Virgil Goode did seem to set himself apart from the other three as contrary to a litany of populist positions shared by the other three.
While I wish you luck with your actions spurred from your hard decision, I am extremely skeptical that support for either biPartisan isn’t a very dangerous position. Obama’s actions of putting a Monsanto executive in charge of the FDA is a clear and present danger and threat to our society. And to support him, in spite of his execution of assassin/spy drones both foreign and domestic and his insistence on dictatorial powers of indefinite detentions may prove itself to be inexcusable.
I am constantly chided by mainstream folks that the choice is binary, and I’m wasting my time and vote. I have to point out the importance in realizing that it is a binary choice. It is either support a biPartisan pocket puppet of the money-lenders, Goldman-Sachs, or support someone more sensible. I pose the difficult question, Isn’t voting biPartisan a support for the overall fraud of our electoral system~? Fair and Equal’s Christina Tobin put it in terms of our elections being privatized into the hands of the two corporate backed parties.
Very good, Mike!
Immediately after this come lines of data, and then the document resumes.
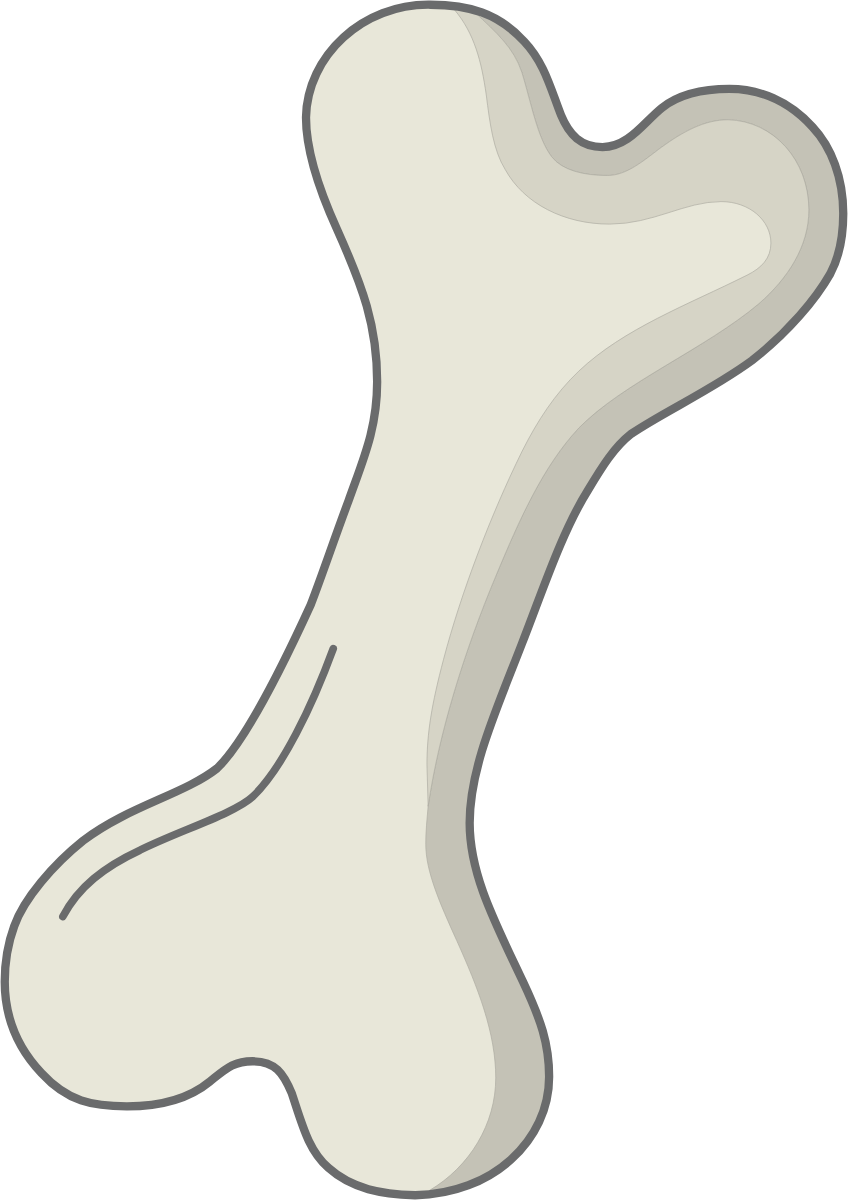
<!DOCTYPE html>
<html lang="en">
<head>
<meta charset="utf-8">
<title>Bone illustration</title>
<style>
:root {
  --paper: #ffffff;
  --bone-light: #e8e7d9;
  --bone-mid: #d6d4c6;
  --bone-shade: #c4c2b6;
  --ink: #6a6b6c;
  --seam: #aeada3;
}
html, body { margin: 0; background: var(--paper); overflow: hidden; }
.canvas { display: block; width: 848px; height: 1200px; }
.body { fill: var(--bone-light); }
.shade { fill: var(--bone-shade); stroke: var(--seam); stroke-width: .6; }
.midtone { fill: var(--bone-mid); stroke: var(--seam); stroke-width: .6; }
.outline, .crease { fill: none; stroke: var(--ink); stroke-width: 7; stroke-linecap: round; stroke-linejoin: round; }
.crease { stroke-width: 6.4; }
</style>
</head>
<body>
<svg class="canvas" viewBox="0 0 715 1012" preserveAspectRatio="none" role="img" aria-label="Cartoon bone standing at a slant">
  <defs>
    <path id="bone-shape" d="M363 4 C306 3 259 47 258 99 C258 128 269 160 284 193 C306 242 318 275 318 322 C318 362 306 388 294 422 C282 454 272 484 262 510 C246 545 210 622 183 648 C155 670 108 680 70 709 C45 729 20 758 12 781 C5 800 4 815 4 828 C4 860 17 886 35 905 C57 929 78 933 107 933 C135 933 160 926 177 912 C191 901 197 895 213 895 C232 895 239 905 246 922 C255 949 260 970 277 985 C297 1003 322 1007 350 1008 C415 1007 463 962 463 908 C463 880 456 860 441 828 C418 779 396 738 396 694 C396 648 418 600 440 543 C458 497 474 448 496 413 C508 393 518 377 532 366 C560 347 600 329 634 304 C665 280 688 252 700 231 C708 216 711 200 711 180 C711 150 701 124 685 107 C665 85 640 75 615 75 C592 75 572 80 558 91 C543 103 530 124 508 124 C490 124 480 114 473 97 C464 74 459 53 442 35 C420 11 395 4 363 4 Z"/>
    <clipPath id="bone-clip"><use href="#bone-shape"/></clipPath>
  </defs>
  <use class="body" href="#bone-shape"/>
  <g clip-path="url(#bone-clip)">
    <path class="shade" d="M392 0 L400 10 C419 28 433 40 440 61 C448 87 453 116 465 132 C474 144 493 148 512 148 C529 148 543 135 558 124 C576 111 594 101 614 101 C652 102 682 135 682 177 C682 208 664 235 640 256 C595 294 525 323 488 361 C458 393 438 438 418 486 C392 548 370 618 361 680 C360 692 359 700 359 712 C359 735 371 762 385 793 C403 833 418 871 418 909 C418 948 396 984 362 1004 L355 1012 L715 1012 L715 0 Z"/>
    <path class="midtone" d="M378 0 L383 8 C400 28 406 52 410 80 C413 104 416 127 426 143 C442 172 476 189 514 189 C551 189 577 170 608 170 C632 170 650 186 650 205 C650 218 642 226 630 232 C580 257 526 277 488 313 C468 332 453 355 440 381 C414 434 389 499 374 556 C364 594 360 618 360 645 L361 680 C370 618 392 548 418 486 C438 438 458 393 488 361 C525 323 595 294 640 256 C664 235 682 208 682 177 C682 135 652 102 614 101 C594 101 576 111 558 124 C543 135 529 148 512 148 C493 148 474 144 465 132 C453 116 448 87 440 61 C433 40 419 28 400 10 L392 0 Z"/>
  </g>
  <path class="crease" d="M281 547 C263 596 238 648 213 672 C198 686 150 701 118 717 C88 731 66 748 53 773"/>
  <use class="outline" href="#bone-shape"/>
</svg>
</body>
</html>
Very clear and organized, as always. I appreciate (and agree wholehearted) with your insights. I definitely understand “Felix’s” objections, though, too. What a quandary!
Still, I will vote for Obama, though not very enthusiastically. Your last point about the “base” is the deciding factor for me!
Thanks, Peggy. It’s a quandry indeed. I’ve been so disappointed in Obama. However, I think I’ve been naive to hope for solutions to come from the top. As the progressive base, it’s up to us to apply pressure to these people who after all are just (cheap) politicians (as Rev. Wright put it about his former parishioner — “Just another cheap Chicago politician” he said).